In sync: How cells make connections could impact circadian rhythm

If you’ve ever experienced jet lag, you are familiar with your circadian rhythm, which manages nearly all aspects of metabolism. Every cell in the body has a circadian clock, but until now, researchers were unclear about how networks of cells connect with each other over time. Researchers at Washington University in St. Louis and collaborating institutions have developed a new method that sheds light on these circadian rhythm networks.

Chaos = Order: WUSTL physicists make baffling discovery

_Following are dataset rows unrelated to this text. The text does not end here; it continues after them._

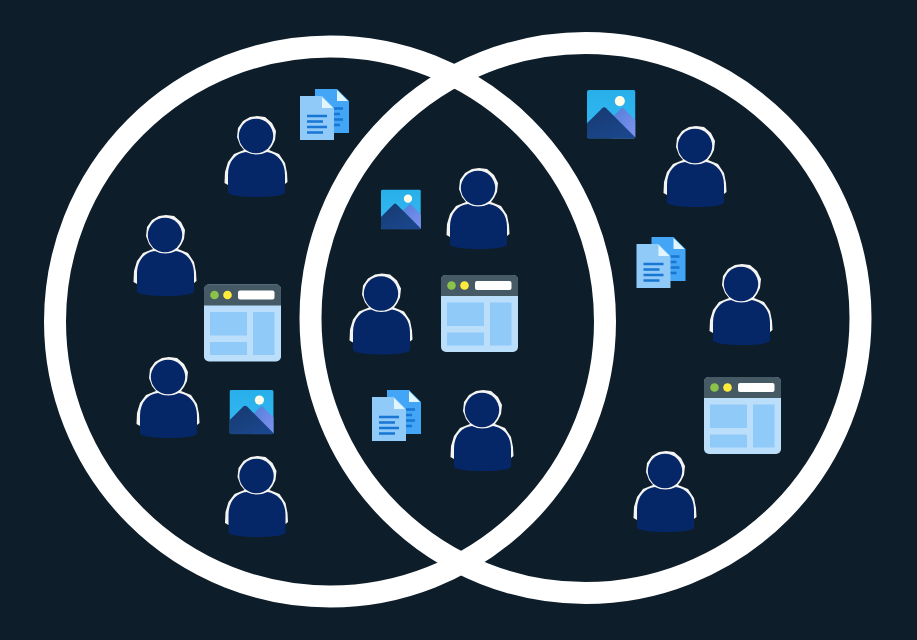
<!DOCTYPE html>
<html lang="en">
<head>
<meta charset="utf-8">
<title>Overlapping groups</title>
<style>
:root {
  --night: #0d1d29;
  --ring: #ffffff;
  --navy: #052768;
  --outline: #f4f4f2;
  --page-front: #90caf9;
  --page-back: #42a5f5;
  --fold: #e1f5fe;
  --text-line: #1976d2;
  --window-bar: #455a64;
  --window-body: #bbdefb;
  --window-block: #90caf9;
  --dot-green: #8bc34a;
  --dot-yellow: #ffeb3b;
}
html, body { margin: 0; background: var(--night); overflow: hidden; }
.venn { display: block; width: 917px; height: 640px; background: var(--night); }
.rings { fill: none; stroke: var(--ring); stroke-width: 22; }
.person-outline { fill: var(--outline); }
.person-fill { fill: var(--navy); }
.text-lines { fill: none; stroke: var(--text-line); stroke-width: 2.6; }
</style>
</head>
<body>
<svg class="venn" viewBox="0 0 917 640" role="img" aria-label="Two overlapping circles holding people, documents, pictures and web pages">
  <defs>
    <linearGradient id="sky" x1="0" y1="0" x2="0" y2="1">
      <stop offset="0" stop-color="#28afea"/>
      <stop offset="1" stop-color="#35b9f3"/>
    </linearGradient>
    <linearGradient id="near-hill" x1="0" y1="0" x2="0.6" y2="1">
      <stop offset="0" stop-color="#173a70"/>
      <stop offset="1" stop-color="#1a468b"/>
    </linearGradient>
    <linearGradient id="far-hill" x1="0" y1="0" x2="1" y2="1">
      <stop offset="0" stop-color="#4f7fd8"/>
      <stop offset="1" stop-color="#8391f0"/>
    </linearGradient>
    <clipPath id="picture-frame"><rect width="48" height="48" rx="2"/></clipPath>

    <g id="person">
      <path class="person-outline" d="M-6-18 L1-19 L9-18 L16-12 L20-4 L19 5 L16 11 L13 15 L23 19 L29 28 L31 38 L31.500 47 L29 49 L-28 50 L-31.500 48 L-31 37 L-28 27 L-22 19 L-12 15 L-16 10 L-19 2 L-18-7 L-13-14Z"/>
      <circle class="person-fill" cy="1" r="17.200"/>
      <path class="person-fill" d="M-28 58V40C-28 26-20 18-10 17Q0 22 11 17C22 19 29 27 29 40V58Q24 62 1 62T-28 58Z"/>
    </g>

    <g id="documents">
      <path fill="var(--page-back)" d="M15 0H37L49 12V44H15Z"/>
      <path fill="var(--fold)" d="M37 1L48 12H37Z"/>
      <path class="text-lines" d="M30 19.500H43M30 25H40M30 30.500H43M30 36H40"/>
      <path fill="var(--page-front)" d="M0 7H22L34 19V51H0Z"/>
      <path fill="var(--fold)" d="M22 8L33 19H22Z"/>
      <path class="text-lines" d="M7 27H27M7 32.500H23M7 38H27M7 43.500H23"/>
    </g>

    <g id="landscape" clip-path="url(#picture-frame)">
      <rect width="48" height="48" fill="url(#sky)"/>
      <circle cx="32.500" cy="11" r="5" fill="#fffde7"/>
      <path fill="url(#far-hill)" d="M24 28L34 18Q35 17 36 18L48 30V48H24Z"/>
      <path fill="url(#near-hill)" d="M0 33L15 18Q17 16 19 18L48 47V48H0Z"/>
    </g>

    <g id="web-page">
      <rect width="77" height="77" rx="5" fill="var(--window-body)"/>
      <path fill="var(--window-bar)" d="M0 21V5Q0 0 5 0H72Q77 0 77 5V21Z"/>
      <circle cx="10.500" cy="10.500" r="4.300" fill="var(--dot-green)"/>
      <circle cx="23.500" cy="10.500" r="4.300" fill="var(--dot-yellow)"/>
      <rect x="34" y="6" width="36.500" height="9" rx="2" fill="#fff"/>
      <path fill="var(--window-block)" d="M6 27.500H43V51H6ZM6 57.500H43V70.500H6ZM49 27.500H70.500V70.500H49Z"/>
    </g>
  </defs>

  <g class="rings">
    <circle cx="330" cy="321.500" r="275"/>
    <circle cx="585.500" cy="318" r="275"/>
  </g>

  <g class="left-group">
    <use href="#documents" x="300" y="89"/>
    <use href="#person" x="256" y="135"/>
    <use href="#person" x="165" y="234"/>
    <use href="#web-page" x="204" y="284.500"/>
    <use href="#person" x="168" y="376"/>
    <use href="#landscape" transform="translate(229.500 390) scale(.92)"/>
    <use href="#person" x="256.500" y="475"/>
  </g>

  <g class="shared-group">
    <use href="#landscape" transform="translate(381 189.500) scale(.83)"/>
    <use href="#person" x="478" y="187"/>
    <use href="#person" x="381" y="292.500"/>
    <use href="#web-page" x="441" y="275"/>
    <use href="#documents" x="372" y="390"/>
    <use href="#person" x="482" y="409"/>
  </g>

  <g class="right-group">
    <use href="#landscape" transform="translate(587 90) scale(1.01)"/>
    <use href="#person" x="695" y="145"/>
    <use href="#documents" x="636.500" y="237"/>
    <use href="#person" x="741" y="283"/>
    <use href="#web-page" x="704" y="377"/>
    <use href="#person" x="665" y="470"/>
  </g>
</svg>
</body>
</html>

“Da police are not here to create disorder; dere here to preserve disorder.” — Richard J. Daley, Chicago mayor, explaining to the media the role of the police during the riotous 1968 Democratic National Convention. David Kilper/WUSTL PhotoThe order team.Police keep order. That’s why, for example, they issue tickets for “disturbing the peace.” Thus the only logical conclusion to Mayor Daley’s famous quote above — other than dismissing it as the result of a tangled tongue — is sometimes disorder spawns order. Sounds impossible, right? Wrong. According to a computational study conducted by a group of physicists at Washington University in St. Louis, one may create order by introducing disorder. More…